Globally, the discarded parts of the plants we grow produce a significant amount of waste. Burning this waste in the absence of oxygen converts it to charcoal. This could be used to generate energy, store carbon beneath ground or act as a fertiliser by boosting nutrient retention and so increasing crop productivity.
The 'very large caveats' the researchers allude to are the subject of another paper due out shortly by the same team. It will attempt to quantify the known side effects and environmental risks.
Storm gathers over Indo-German ocean experiment
Geoengineering is not without its critics, as the controversy surrounding an iron fertilisation experiment in the Southern Ocean has shown this week. The Indo-German research experiment to fertilise 300 square kilometres of ocean with six tons of dissolved iron was postponed following complaints from environmental groups.
The complaints prompted the German government to order further evaluations of potential environmental risks. These have now been completed and confirm the results of the original risk assessment.
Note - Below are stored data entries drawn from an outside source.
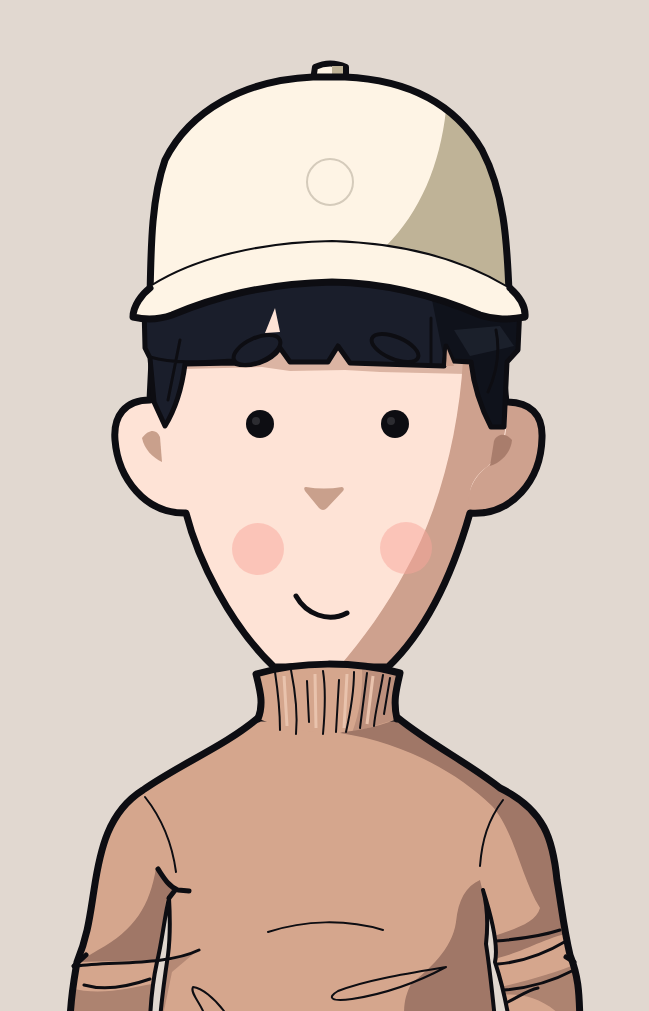
<!DOCTYPE html>
<html lang="en">
<head>
<meta charset="utf-8">
<title>Portrait with cap and turtleneck</title>
<style>
:root {
  --backdrop: #e1d8d0;
  --ink: #0d0d12;
  --skin: #fee3d6;
  --skin-shade: #cea18e;
  --skin-mark: #c9a08c;
  --blush: #f9a59b;
  --hair: #1a1e2b;
  --hair-light: #292e3d;
  --cap: #fef4e5;
  --cap-shade: #bfb397;
  --knit: #d5a68d;
  --knit-shade: #a07767;
}
html, body { margin: 0; height: 100%; overflow: hidden; background: var(--backdrop); }
svg { display: block; width: 649px; height: 1011px; }
.outline { fill: none; stroke: var(--ink); stroke-width: 7; stroke-linejoin: round; stroke-linecap: round; }
.thin { fill: none; stroke: var(--ink); stroke-width: 2; stroke-linecap: round; }
.fold { fill: none; stroke: var(--ink); stroke-width: 3; stroke-linecap: round; stroke-linejoin: round; }
.skin { fill: var(--skin); }
.skin-shade { fill: var(--skin-shade); }
.skin-mark { fill: var(--skin-mark); }
.knit { fill: var(--knit); }
.knit-shade { fill: var(--knit-shade); }
.blush { fill: var(--blush); opacity: .5; }
</style>
</head>
<body>
<svg viewBox="0 0 649 1011" role="img" aria-label="Smiling boy in a cream cap and a brown turtleneck">
  <defs>
    <path id="head-shape" d="M150 400C125 400 113 416 115 440C118 478 145 514 186 513C198 560 230 625 274 667L388 667C432 625 456 562 470 513C512 516 541 480 542 438C543 414 530 402 506 402L495 300H155Z"/>
    <path id="hair-shape" d="M144 306L145 348L150 358L154 402L165 426C176 408 182 388 185 364L234 363C250 368 270 362 280 348L290 362H328L338 346L350 363L381 364L444 366L446 346L453 361L471 362C474 388 482 410 491 427H504L507 362L518 350L520 306C400 270 270 270 144 306Z"/>
    <path id="cap-crown" d="M150 298C151 250 151 200 165 160C190 110 245 80 313 77L345 77C410 80 455 104 482 150C504 192 507 240 509 292C400 240 250 236 150 298Z"/>
    <path id="cap-brim" d="M150 286C195 258 260 242 332 241C402 243 460 258 510 288C519 296 526 306 525 317C508 320 496 320 480 315C445 300 395 283 332 282C262 284 215 297 172 315C158 320 146 320 133 317C133 306 142 294 150 286Z"/>
    <path id="torso-shape" d="M258 718C225 746 180 764 143 790C108 812 100 850 94 890C90 915 88 935 77 962C74 980 71 995 70 1020H580C579 1000 580 980 570 955C564 930 562 910 557 880C553 840 545 810 500 788C470 764 430 744 398 718Z"/>
    <path id="collar-shape" d="M256 674C300 661 355 661 400 673C396 690 393 702 397 719C350 738 300 736 259 719C264 704 260 690 256 674Z"/>
    <clipPath id="head-clip"><use href="#head-shape"/></clipPath>
    <clipPath id="hair-clip"><use href="#hair-shape"/></clipPath>
    <clipPath id="crown-clip"><use href="#cap-crown"/></clipPath>
    <clipPath id="torso-clip"><use href="#torso-shape"/></clipPath>
  </defs>

  <rect width="649" height="1011" fill="var(--backdrop)"/>

  <g id="head">
    <use href="#head-shape" class="skin"/>
    <g clip-path="url(#head-clip)">
      <path class="skin-shade" d="M463 360C459 430 440 510 406 570C386 608 362 640 338 668H400L480 560L472 512C466 490 472 478 488 466C504 452 508 424 506 402L500 340Z"/>
      <path class="skin-shade" d="M488 466C508 450 508 424 505 400H548V516H468C466 490 474 477 488 466Z"/>
      <path class="skin-shade" opacity=".7" d="M182 350H466V374L380 372L345 370L290 371L262 367L182 369Z"/>
    </g>
    <path class="skin-mark" d="M142 438C150 428 157 430 160 437L162 462C153 458 144 449 142 438Z"/>
    <path fill="#a97d6c" d="M512 440C505 432 497 434 494 441L490 466C502 462 511 452 512 440Z"/>
    <use href="#head-shape" class="outline"/>
  </g>

  <g id="face">
    <circle class="blush" cx="258" cy="549" r="26"/>
    <circle class="blush" cx="406" cy="548" r="26"/>
    <circle cx="260" cy="424" r="14" fill="var(--ink)"/>
    <circle cx="395" cy="424" r="14" fill="var(--ink)"/>
    <circle cx="256" cy="421" r="4" fill="#2c2c31"/>
    <circle cx="391" cy="421" r="4" fill="#2c2c31"/>
    <path class="skin-mark" d="M306 487C318 489 330 489 342 487Q345 488 343 491L327 508Q323 512 319 508L305 491Q303 487 306 487Z"/>
    <path class="outline" style="stroke-width:5" d="M296 596C306 614 328 623 347 613"/>
  </g>

  <g id="hair">
    <use href="#hair-shape" fill="var(--hair)"/>
    <g clip-path="url(#hair-clip)">
      <path fill="#0f121b" d="M430 290L446 370L440 440H530V290Z"/>
      <path fill="var(--hair-light)" d="M454 330L500 326L514 346L470 356Z" opacity=".5"/>
      <path class="fold" d="M150 357C175 364 200 362 234 360M496 330C500 350 497 372 488 392M180 340L168 400M431 318V366"/>
    </g>
    <use href="#hair-shape" class="outline" style="stroke-width:5"/>
    <path class="skin" d="M265 333L275 308L280 332Z"/>
    <g id="brows" fill="var(--hair)" stroke="var(--ink)" stroke-width="4">
      <ellipse cx="257" cy="350" rx="25" ry="12" transform="rotate(-24 257 350)"/>
      <ellipse cx="395" cy="348" rx="25" ry="11" transform="rotate(23 395 348)"/>
    </g>
    <path class="skin-shade" d="M446 366L447 349L454 366Z"/>
  </g>

  <g id="cap">
    <path d="M313 80L315 67Q330 60 346 67L346 80Z" fill="var(--cap)" stroke="var(--ink)" stroke-width="6" stroke-linejoin="round"/>
    <path d="M332 66H343V78H332Z" fill="var(--cap-shade)"/>
    <use href="#cap-crown" fill="var(--cap)"/>
    <path clip-path="url(#crown-clip)" fill="var(--cap-shade)" d="M446 110C440 165 420 212 386 246L520 300V110Z"/>
    <use href="#cap-crown" class="outline"/>
    <circle id="cap-badge" cx="330" cy="182" r="23" fill="none" stroke="#d5cbbb" stroke-width="2"/>
    <use href="#cap-brim" fill="var(--cap)"/>
    <path class="thin" d="M152 285C195 258 260 242 332 241C402 243 460 258 508 287"/>
    <path class="outline" d="M150 288C142 294 133 306 133 317C146 320 158 320 172 315C215 297 262 284 332 282C395 283 445 300 480 315C496 320 508 320 525 317C526 306 519 296 510 288"/>
  </g>

  <g id="sweater">
    <use href="#torso-shape" class="knit"/>
    <g clip-path="url(#torso-clip)">
      <path class="knit-shade" d="M340 733C400 742 455 770 492 806C514 830 522 880 540 908C536 922 518 928 494 936L498 958C530 950 545 936 585 930V830L500 770L398 710Z"/>
      <path class="knit-shade" d="M480 880C466 886 458 900 456 922C452 950 428 970 411 984C406 994 404 1002 404 1015H496L494 940Z"/>
      <path class="knit-shade" d="M156 868C150 905 135 930 98 950L78 962L160 960L166 900L177 888Z"/>
      <path class="knit-shade" d="M70 988C100 996 130 988 152 984L150 1015H66ZM497 988C530 980 560 972 585 960V1015H560C540 996 515 992 497 996Z" opacity=".75"/>
      <path class="knit-shade" d="M166 962L198 950L172 972L164 1011H152Z" opacity=".6"/>
    </g>
    <use href="#torso-shape" class="outline"/>
    <g id="arm-gaps" fill="var(--backdrop)" stroke="var(--ink)" stroke-width="4" stroke-linejoin="round">
      <path d="M169 898C164 920 162 942 157 962C153 980 151 996 150 1020H160C162 995 165 975 168 955C171 932 170 915 169 898Z"/>
      <path d="M483 890C488 908 488 926 486 944C490 970 492 990 495 1020H509C505 996 501 980 495 962C499 944 490 912 483 890Z"/>
    </g>
    <g id="folds">
      <path class="outline" style="stroke-width:5" d="M158 869C164 878 169 887 178 890L189 891M169 898L176 889"/>
      <path class="thin" d="M145 797C160 816 172 842 176 872M503 800C488 820 482 840 480 866M268 932C305 920 346 919 383 930"/>
      <path class="fold" d="M76 966C110 961 166 966 199 950M84 985C105 991 130 986 150 979M496 941C520 939 545 935 560 930M498 964C525 962 548 952 568 940M504 990C530 988 555 980 574 970M508 1002C520 996 528 990 538 988"/>
      <path class="fold" style="stroke-width:2" d="M446 967C410 973 365 980 338 991C326 998 332 1002 352 999C385 994 418 982 446 967M224 1011C214 998 202 988 193 987C190 992 198 1000 203 1011"/>
      <path class="outline" style="stroke-width:5" d="M86 955L74 966M566 957L574 962"/>
    </g>
  </g>

  <g id="collar">
    <use href="#collar-shape" class="knit"/>
    <path class="knit-shade" d="M362 667L400 674L394 697L397 719L352 733C360 712 363 690 362 667Z" opacity=".45"/>
    <path fill="none" stroke="#e9c3ad" stroke-width="3" d="M284 676L287 726M315 674L316 728M347 674L344 728M373 676L367 724"/>
    <path class="thin" d="M275 672C278 692 280 712 280 730M291 670C295 690 298 712 296 734M307 681L309 722M323 671C326 690 325 712 323 734M339 680L336 732M354 672C354 694 350 714 346 732M367 673L360 728M383 675C380 694 375 712 374 726M390 678L384 714"/>
    <path class="outline" d="M258 719C264 704 260 690 256 674C300 661 355 661 400 673C396 690 393 702 397 719"/>
  </g>
</svg>
</body>
</html>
The project has been given the green light, but the incident has highlighted how contentious this area of research could become.
'The radiative forcing potential of different climate geo-engineering solutions', Atmospheric Chemistry & Physics Discussions, 2009.